═══ Given records

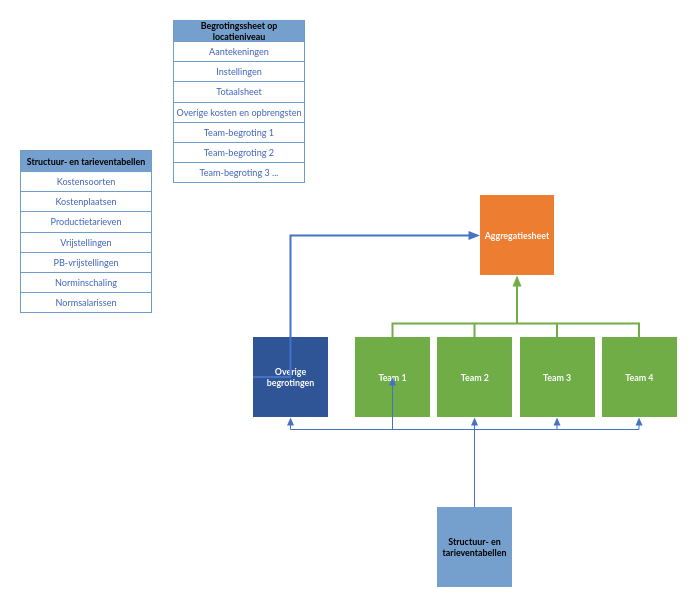
<!DOCTYPE html>
<html lang="nl">
<head>
<meta charset="utf-8">
<title>Structuur begrotingsmodel</title>
<style>
:root {
  --paper: #ffffff;
  --steel: #759fcc;
  --steel-edge: #6f9ccb;
  --link: #3f63b8;
  --line-blue: #4472c4;
  --navy: #2f5597;
  --green: #70ad47;
  --orange: #ed7d31;
  --ink: #000000;
}
* { box-sizing: border-box; }
html, body { margin: 0; overflow: hidden; }
.diagram {
  position: relative;
  width: 696px;
  height: 608px;
  overflow: hidden;
  background: var(--paper);
  font-family: Lato, "Open Sans", sans-serif;
  font-size: 9.1px;
  line-height: 11px;
  text-align: center;
}
.sheet {
  position: absolute;
  width: 132px;
  height: 163px;
  display: grid;
  grid-template-rows: repeat(8, 1fr);
  border: 1px solid var(--steel-edge);
  color: var(--link);
}
.sheet-location { left: 173px; top: 20px; }
.sheet-tables { left: 20px; top: 150px; }
.sheet > * {
  margin: 0;
  min-height: 0;
  display: flex;
  align-items: center;
  justify-content: center;
  white-space: nowrap;
  border-top: 1px solid var(--steel-edge);
}
.sheet h2 {
  border-top: 0;
  background: var(--steel);
  color: var(--ink);
  font-size: 8.9px;
  line-height: 11px;
  font-weight: 700;
}
.node {
  position: absolute;
  width: 75px;
  height: 80px;
  display: flex;
  align-items: center;
  justify-content: center;
  color: var(--paper);
  font-size: 8.9px;
  font-weight: 700;
  white-space: nowrap;
}
.aggregate { left: 480px; top: 195px; width: 74px; background: var(--orange); }
.other { left: 253px; top: 337px; background: var(--navy); }
.source { left: 437px; top: 507px; background: var(--steel); color: var(--ink); }
.teams {
  position: absolute;
  left: 355px;
  top: 337px;
  display: flex;
  gap: 7.3px;
}
.teams .node { position: static; background: var(--green); }
.connectors { position: absolute; left: 0; top: 0; fill: none; }
.to-aggregate { stroke: var(--line-blue); stroke-width: 2; }
.from-teams { stroke: var(--green); stroke-width: 2; }
.from-source { stroke: var(--line-blue); stroke-width: 1; }
.tip-blue { fill: var(--line-blue); }
.tip-green { fill: var(--green); }
</style>
</head>
<body>
<main class="diagram">
  <section class="sheet sheet-location">
    <h2>Begrotingssheet op<br>locatieniveau</h2>
    <div>Aantekeningen</div>
    <div>Instellingen</div>
    <div>Totaalsheet</div>
    <div>Overige kosten en opbrengsten</div>
    <div>Team-begroting 1</div>
    <div>Team-begroting 2</div>
    <div>Team-begroting 3 ...</div>
  </section>

  <section class="sheet sheet-tables">
    <h2>Structuur- en tarieventabellen</h2>
    <div>Kostensoorten</div>
    <div>Kostenplaatsen</div>
    <div>Productietarieven</div>
    <div>Vrijstellingen</div>
    <div>PB-vrijstellingen</div>
    <div>Norminschaling</div>
    <div>Normsalarissen</div>
  </section>

  <div class="node aggregate">Aggregatiesheet</div>
  <div class="node other">Overige<br>begrotingen</div>
  <div class="teams">
    <div class="node">Team 1</div>
    <div class="node">Team 2</div>
    <div class="node">Team 3</div>
    <div class="node">Team 4</div>
  </div>
  <div class="node source">Structuur- en<br>tarieventabellen</div>

  <svg class="connectors" width="696" height="608" viewBox="0 0 696 608" aria-hidden="true">
    <defs>
      <polygon id="tip-up" points="0,0 3.5,8 -3.5,8"/>
    </defs>
    <g class="to-aggregate">
      <path d="M253 377H290.5V235.5H470"/>
      <polygon class="tip-blue" stroke="none" points="480,235.5 468.5,231 468.5,240"/>
    </g>
    <g class="from-teams">
      <path d="M392.5 337V323.5H639V337M474.5 337V323.5M557 337V323.5M517 323.5V284"/>
      <polygon class="tip-green" stroke="none" points="517,275.5 521.5,286.5 512.5,286.5"/>
    </g>
    <g class="from-source">
      <path d="M474.5 507V424M290.5 424V429.5H639V424M557 424V429.5M392.5 429.5V384"/>
      <g class="tip-blue" stroke="none">
        <use href="#tip-up" x="290.5" y="417.5"/>
        <use href="#tip-up" x="392.5" y="377.5"/>
        <use href="#tip-up" x="474.5" y="417.5"/>
        <use href="#tip-up" x="557" y="417.5"/>
        <use href="#tip-up" x="639" y="417.5"/>
      </g>
    </g>
  </svg>
</main>
</body>
</html>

══════

> [Task directions]
Copy out the whole listing exactly, and don't carry over any pictures.

> [Response]
<!DOCTYPE html>
<html lang="nl">
<head>
<meta charset="utf-8">
<title>Structuur begrotingsmodel</title>
<style>
:root {
  --paper: #ffffff;
  --steel: #759fcc;
  --steel-edge: #6f9ccb;
  --link: #3f63b8;
  --line-blue: #4472c4;
  --navy: #2f5597;
  --green: #70ad47;
  --orange: #ed7d31;
  --ink: #000000;
}
* { box-sizing: border-box; }
html, body { margin: 0; overflow: hidden; }
.diagram {
  position: relative;
  width: 696px;
  height: 608px;
  overflow: hidden;
  background: var(--paper);
  font-family: Lato, "Open Sans", sans-serif;
  font-size: 9.1px;
  line-height: 11px;
  text-align: center;
}
.sheet {
  position: absolute;
  width: 132px;
  height: 163px;
  display: grid;
  grid-template-rows: repeat(8, 1fr);
  border: 1px solid var(--steel-edge);
  color: var(--link);
}
.sheet-location { left: 173px; top: 20px; }
.sheet-tables { left: 20px; top: 150px; }
.sheet > * {
  margin: 0;
  min-height: 0;
  display: flex;
  align-items: center;
  justify-content: center;
  white-space: nowrap;
  border-top: 1px solid var(--steel-edge);
}
.sheet h2 {
  border-top: 0;
  background: var(--steel);
  color: var(--ink);
  font-size: 8.9px;
  line-height: 11px;
  font-weight: 700;
}
.node {
  position: absolute;
  width: 75px;
  height: 80px;
  display: flex;
  align-items: center;
  justify-content: center;
  color: var(--paper);
  font-size: 8.9px;
  font-weight: 700;
  white-space: nowrap;
}
.aggregate { left: 480px; top: 195px; width: 74px; background: var(--orange); }
.other { left: 253px; top: 337px; background: var(--navy); }
.source { left: 437px; top: 507px; background: var(--steel); color: var(--ink); }
.teams {
  position: absolute;
  left: 355px;
  top: 337px;
  display: flex;
  gap: 7.3px;
}
.teams .node { position: static; background: var(--green); }
.connectors { position: absolute; left: 0; top: 0; fill: none; }
.to-aggregate { stroke: var(--line-blue); stroke-width: 2; }
.from-teams { stroke: var(--green); stroke-width: 2; }
.from-source { stroke: var(--line-blue); stroke-width: 1; }
.tip-blue { fill: var(--line-blue); }
.tip-green { fill: var(--green); }
</style>
</head>
<body>
<main class="diagram">
  <section class="sheet sheet-location">
    <h2>Begrotingssheet op<br>locatieniveau</h2>
    <div>Aantekeningen</div>
    <div>Instellingen</div>
    <div>Totaalsheet</div>
    <div>Overige kosten en opbrengsten</div>
    <div>Team-begroting 1</div>
    <div>Team-begroting 2</div>
    <div>Team-begroting 3 ...</div>
  </section>

  <section class="sheet sheet-tables">
    <h2>Structuur- en tarieventabellen</h2>
    <div>Kostensoorten</div>
    <div>Kostenplaatsen</div>
    <div>Productietarieven</div>
    <div>Vrijstellingen</div>
    <div>PB-vrijstellingen</div>
    <div>Norminschaling</div>
    <div>Normsalarissen</div>
  </section>

  <div class="node aggregate">Aggregatiesheet</div>
  <div class="node other">Overige<br>begrotingen</div>
  <div class="teams">
    <div class="node">Team 1</div>
    <div class="node">Team 2</div>
    <div class="node">Team 3</div>
    <div class="node">Team 4</div>
  </div>
  <div class="node source">Structuur- en<br>tarieventabellen</div>

  <svg class="connectors" width="696" height="608" viewBox="0 0 696 608" aria-hidden="true">
    <defs>
      <polygon id="tip-up" points="0,0 3.5,8 -3.5,8"/>
    </defs>
    <g class="to-aggregate">
      <path d="M253 377H290.5V235.5H470"/>
      <polygon class="tip-blue" stroke="none" points="480,235.5 468.5,231 468.5,240"/>
    </g>
    <g class="from-teams">
      <path d="M392.5 337V323.5H639V337M474.5 337V323.5M557 337V323.5M517 323.5V284"/>
      <polygon class="tip-green" stroke="none" points="517,275.5 521.5,286.5 512.5,286.5"/>
    </g>
    <g class="from-source">
      <path d="M474.5 507V424M290.5 424V429.5H639V424M557 424V429.5M392.5 429.5V384"/>
      <g class="tip-blue" stroke="none">
        <use href="#tip-up" x="290.5" y="417.5"/>
        <use href="#tip-up" x="392.5" y="377.5"/>
        <use href="#tip-up" x="474.5" y="417.5"/>
        <use href="#tip-up" x="557" y="417.5"/>
        <use href="#tip-up" x="639" y="417.5"/>
      </g>
    </g>
  </svg>
</main>
</body>
</html>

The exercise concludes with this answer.